What you need to do => The listing below must be returned in full and unchanged, without the images it carries.
= = = = = = =
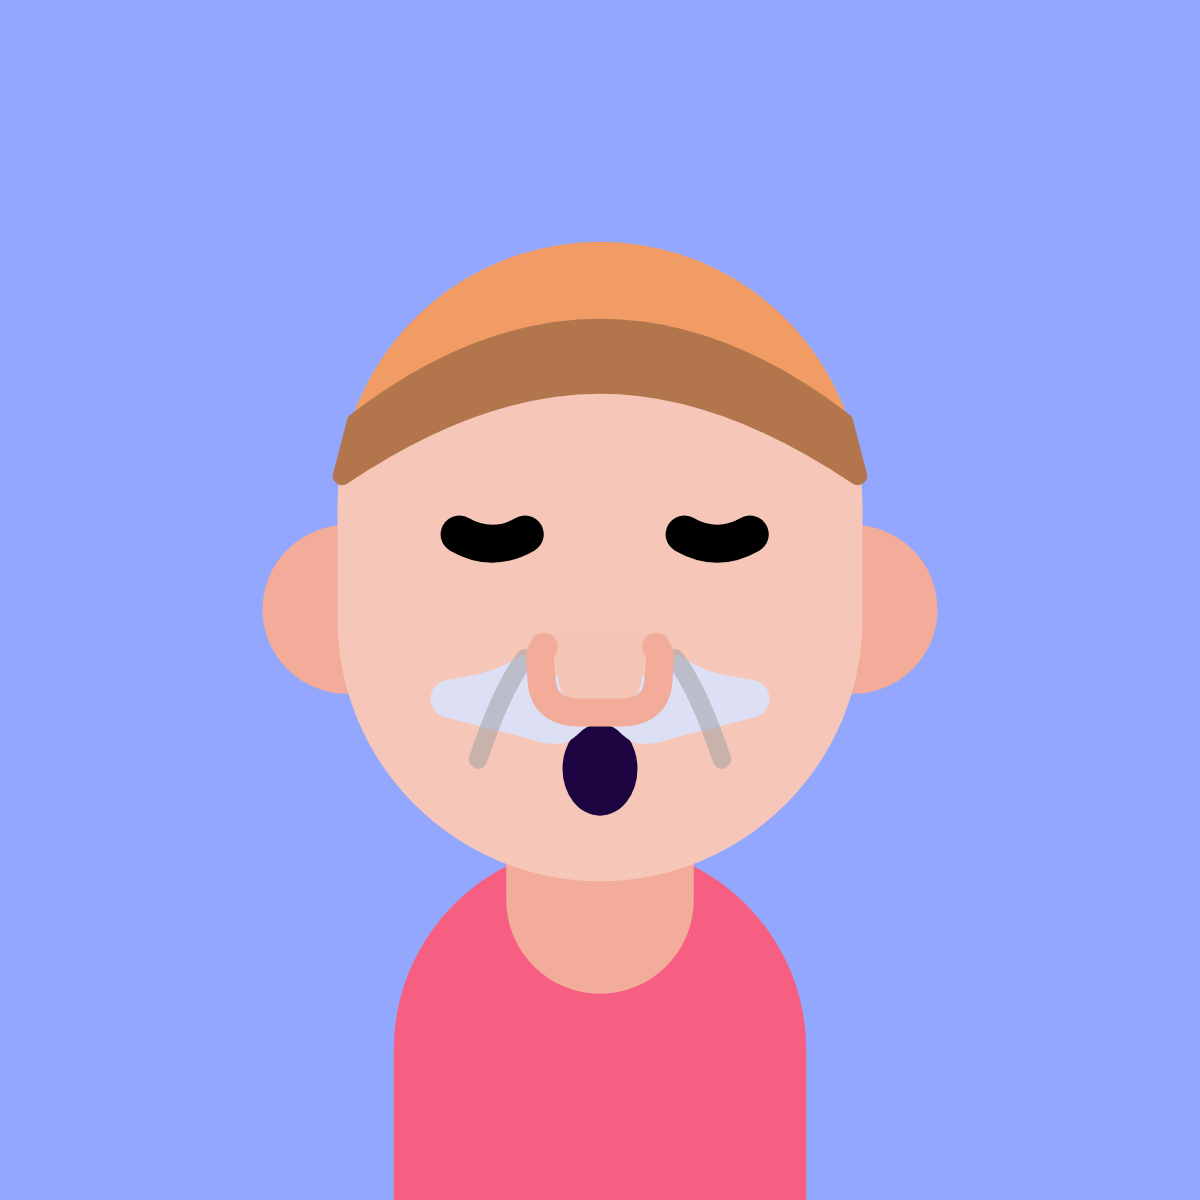
<!DOCTYPE html>
<html lang="en">
<head>
<meta charset="utf-8">
<title>Sleepy grandpa avatar</title>
<style>
  :root {
    --backdrop: #93a7ff;
    --shirt: #f75f82;
    --skin: #f6c7b9;
    --skin-shade: #f2ac99;
    --nose: #f6c4b5;
    --cap: #f29c65;
    --cap-band: #b3764c;
    --moustache: #dddff5;
    --wrinkle: #9c9ca0;
    --mouth: #1d0340;
    --eye: #000;
  }
  html, body { margin: 0; background: var(--backdrop); overflow: hidden; }
  .avatar { display: block; width: 1200px; height: 1200px; background: var(--backdrop); }
  .shirt { fill: var(--shirt); }
  .neck, .ear { fill: var(--skin-shade); }
  .head { fill: var(--skin); }
  .cap { fill: var(--cap); }
  .cap-band { fill: var(--cap-band); stroke: var(--cap-band); stroke-width: 8; stroke-linejoin: round; }
  .eye, .wrinkle, .nose-line { fill: none; stroke-linecap: round; }
  .eye { stroke: var(--eye); stroke-width: 16; }
  .mouth { fill: var(--mouth); }
  .moustache { fill: var(--moustache); }
  .wrinkle { stroke: var(--wrinkle); stroke-width: 8; stroke-opacity: .5; }
  .nose { fill: var(--nose); }
  .nose-line { stroke: var(--skin-shade); stroke-width: 12; stroke-linejoin: round; }
</style>
</head>
<body>
<svg class="avatar" viewBox="0 0 512 512" role="img" aria-label="Sleepy grandpa with a cap and white moustache">
  <defs>
    <path id="closed-eye" class="eye" d="M196 228Q210 236 224 228"/>
    <path id="moustache-half" class="moustache" d="M256 288H236L223 279C215 285 206 288 191 290C181 292 182 304 190 306L225 315C233 318 240 318 243 316C248 313 249 309 256 309Z"/>
    <path id="cheek-wrinkle" class="wrinkle" d="M224 281Q214 294 204 324"/>
  </defs>

  <g id="body">
    <path class="shirt" d="M168 512V448A88 88 0 0 1 344 448V512Z"/>
    <path class="neck" d="M216 350H296V384A40 40 0 0 1 216 384Z"/>
  </g>

  <g id="head">
    <circle class="ear" cx="148" cy="260" r="36"/>
    <circle class="ear" cx="364" cy="260" r="36"/>
    <path class="head" d="M144 216A112 112 0 0 1 368 216V264A112 112 0 0 1 144 264Z"/>
  </g>

  <g id="hat">
    <path class="cap" d="M150 179A112 112 0 0 1 362 179Q256 120 150 179Z"/>
    <path class="cap-band" d="M152 180Q204 140 256 140T360 180L366 203Q308 164 256 164T146 203Z"/>
  </g>

  <g id="face">
    <use href="#closed-eye"/>
    <use href="#closed-eye" x="96"/>
    <ellipse class="mouth" cx="256" cy="328" rx="16" ry="20"/>
    <use href="#moustache-half"/>
    <use href="#moustache-half" transform="matrix(-1 0 0 1 512 0)"/>
    <use href="#cheek-wrinkle"/>
    <use href="#cheek-wrinkle" transform="matrix(-1 0 0 1 512 0)"/>
    <path class="nose" d="M231 270H281C279 282 274 277 274 287C274 298 267 304 256 304S238 298 238 287C238 277 233 282 231 270Z"/>
    <path class="nose-line" d="M232 276C229 281 231 284 231 289C231 299 237 304 247 304H265C275 304 281 299 281 289C281 284 283 281 280 276"/>
  </g>
</svg>
</body>
</html>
= = = = = = =
Answer area =>
<!DOCTYPE html>
<html lang="en">
<head>
<meta charset="utf-8">
<title>Sleepy grandpa avatar</title>
<style>
  :root {
    --backdrop: #93a7ff;
    --shirt: #f75f82;
    --skin: #f6c7b9;
    --skin-shade: #f2ac99;
    --nose: #f6c4b5;
    --cap: #f29c65;
    --cap-band: #b3764c;
    --moustache: #dddff5;
    --wrinkle: #9c9ca0;
    --mouth: #1d0340;
    --eye: #000;
  }
  html, body { margin: 0; background: var(--backdrop); overflow: hidden; }
  .avatar { display: block; width: 1200px; height: 1200px; background: var(--backdrop); }
  .shirt { fill: var(--shirt); }
  .neck, .ear { fill: var(--skin-shade); }
  .head { fill: var(--skin); }
  .cap { fill: var(--cap); }
  .cap-band { fill: var(--cap-band); stroke: var(--cap-band); stroke-width: 8; stroke-linejoin: round; }
  .eye, .wrinkle, .nose-line { fill: none; stroke-linecap: round; }
  .eye { stroke: var(--eye); stroke-width: 16; }
  .mouth { fill: var(--mouth); }
  .moustache { fill: var(--moustache); }
  .wrinkle { stroke: var(--wrinkle); stroke-width: 8; stroke-opacity: .5; }
  .nose { fill: var(--nose); }
  .nose-line { stroke: var(--skin-shade); stroke-width: 12; stroke-linejoin: round; }
</style>
</head>
<body>
<svg class="avatar" viewBox="0 0 512 512" role="img" aria-label="Sleepy grandpa with a cap and white moustache">
  <defs>
    <path id="closed-eye" class="eye" d="M196 228Q210 236 224 228"/>
    <path id="moustache-half" class="moustache" d="M256 288H236L223 279C215 285 206 288 191 290C181 292 182 304 190 306L225 315C233 318 240 318 243 316C248 313 249 309 256 309Z"/>
    <path id="cheek-wrinkle" class="wrinkle" d="M224 281Q214 294 204 324"/>
  </defs>

  <g id="body">
    <path class="shirt" d="M168 512V448A88 88 0 0 1 344 448V512Z"/>
    <path class="neck" d="M216 350H296V384A40 40 0 0 1 216 384Z"/>
  </g>

  <g id="head">
    <circle class="ear" cx="148" cy="260" r="36"/>
    <circle class="ear" cx="364" cy="260" r="36"/>
    <path class="head" d="M144 216A112 112 0 0 1 368 216V264A112 112 0 0 1 144 264Z"/>
  </g>

  <g id="hat">
    <path class="cap" d="M150 179A112 112 0 0 1 362 179Q256 120 150 179Z"/>
    <path class="cap-band" d="M152 180Q204 140 256 140T360 180L366 203Q308 164 256 164T146 203Z"/>
  </g>

  <g id="face">
    <use href="#closed-eye"/>
    <use href="#closed-eye" x="96"/>
    <ellipse class="mouth" cx="256" cy="328" rx="16" ry="20"/>
    <use href="#moustache-half"/>
    <use href="#moustache-half" transform="matrix(-1 0 0 1 512 0)"/>
    <use href="#cheek-wrinkle"/>
    <use href="#cheek-wrinkle" transform="matrix(-1 0 0 1 512 0)"/>
    <path class="nose" d="M231 270H281C279 282 274 277 274 287C274 298 267 304 256 304S238 298 238 287C238 277 233 282 231 270Z"/>
    <path class="nose-line" d="M232 276C229 281 231 284 231 289C231 299 237 304 247 304H265C275 304 281 299 281 289C281 284 283 281 280 276"/>
  </g>
</svg>
</body>
</html>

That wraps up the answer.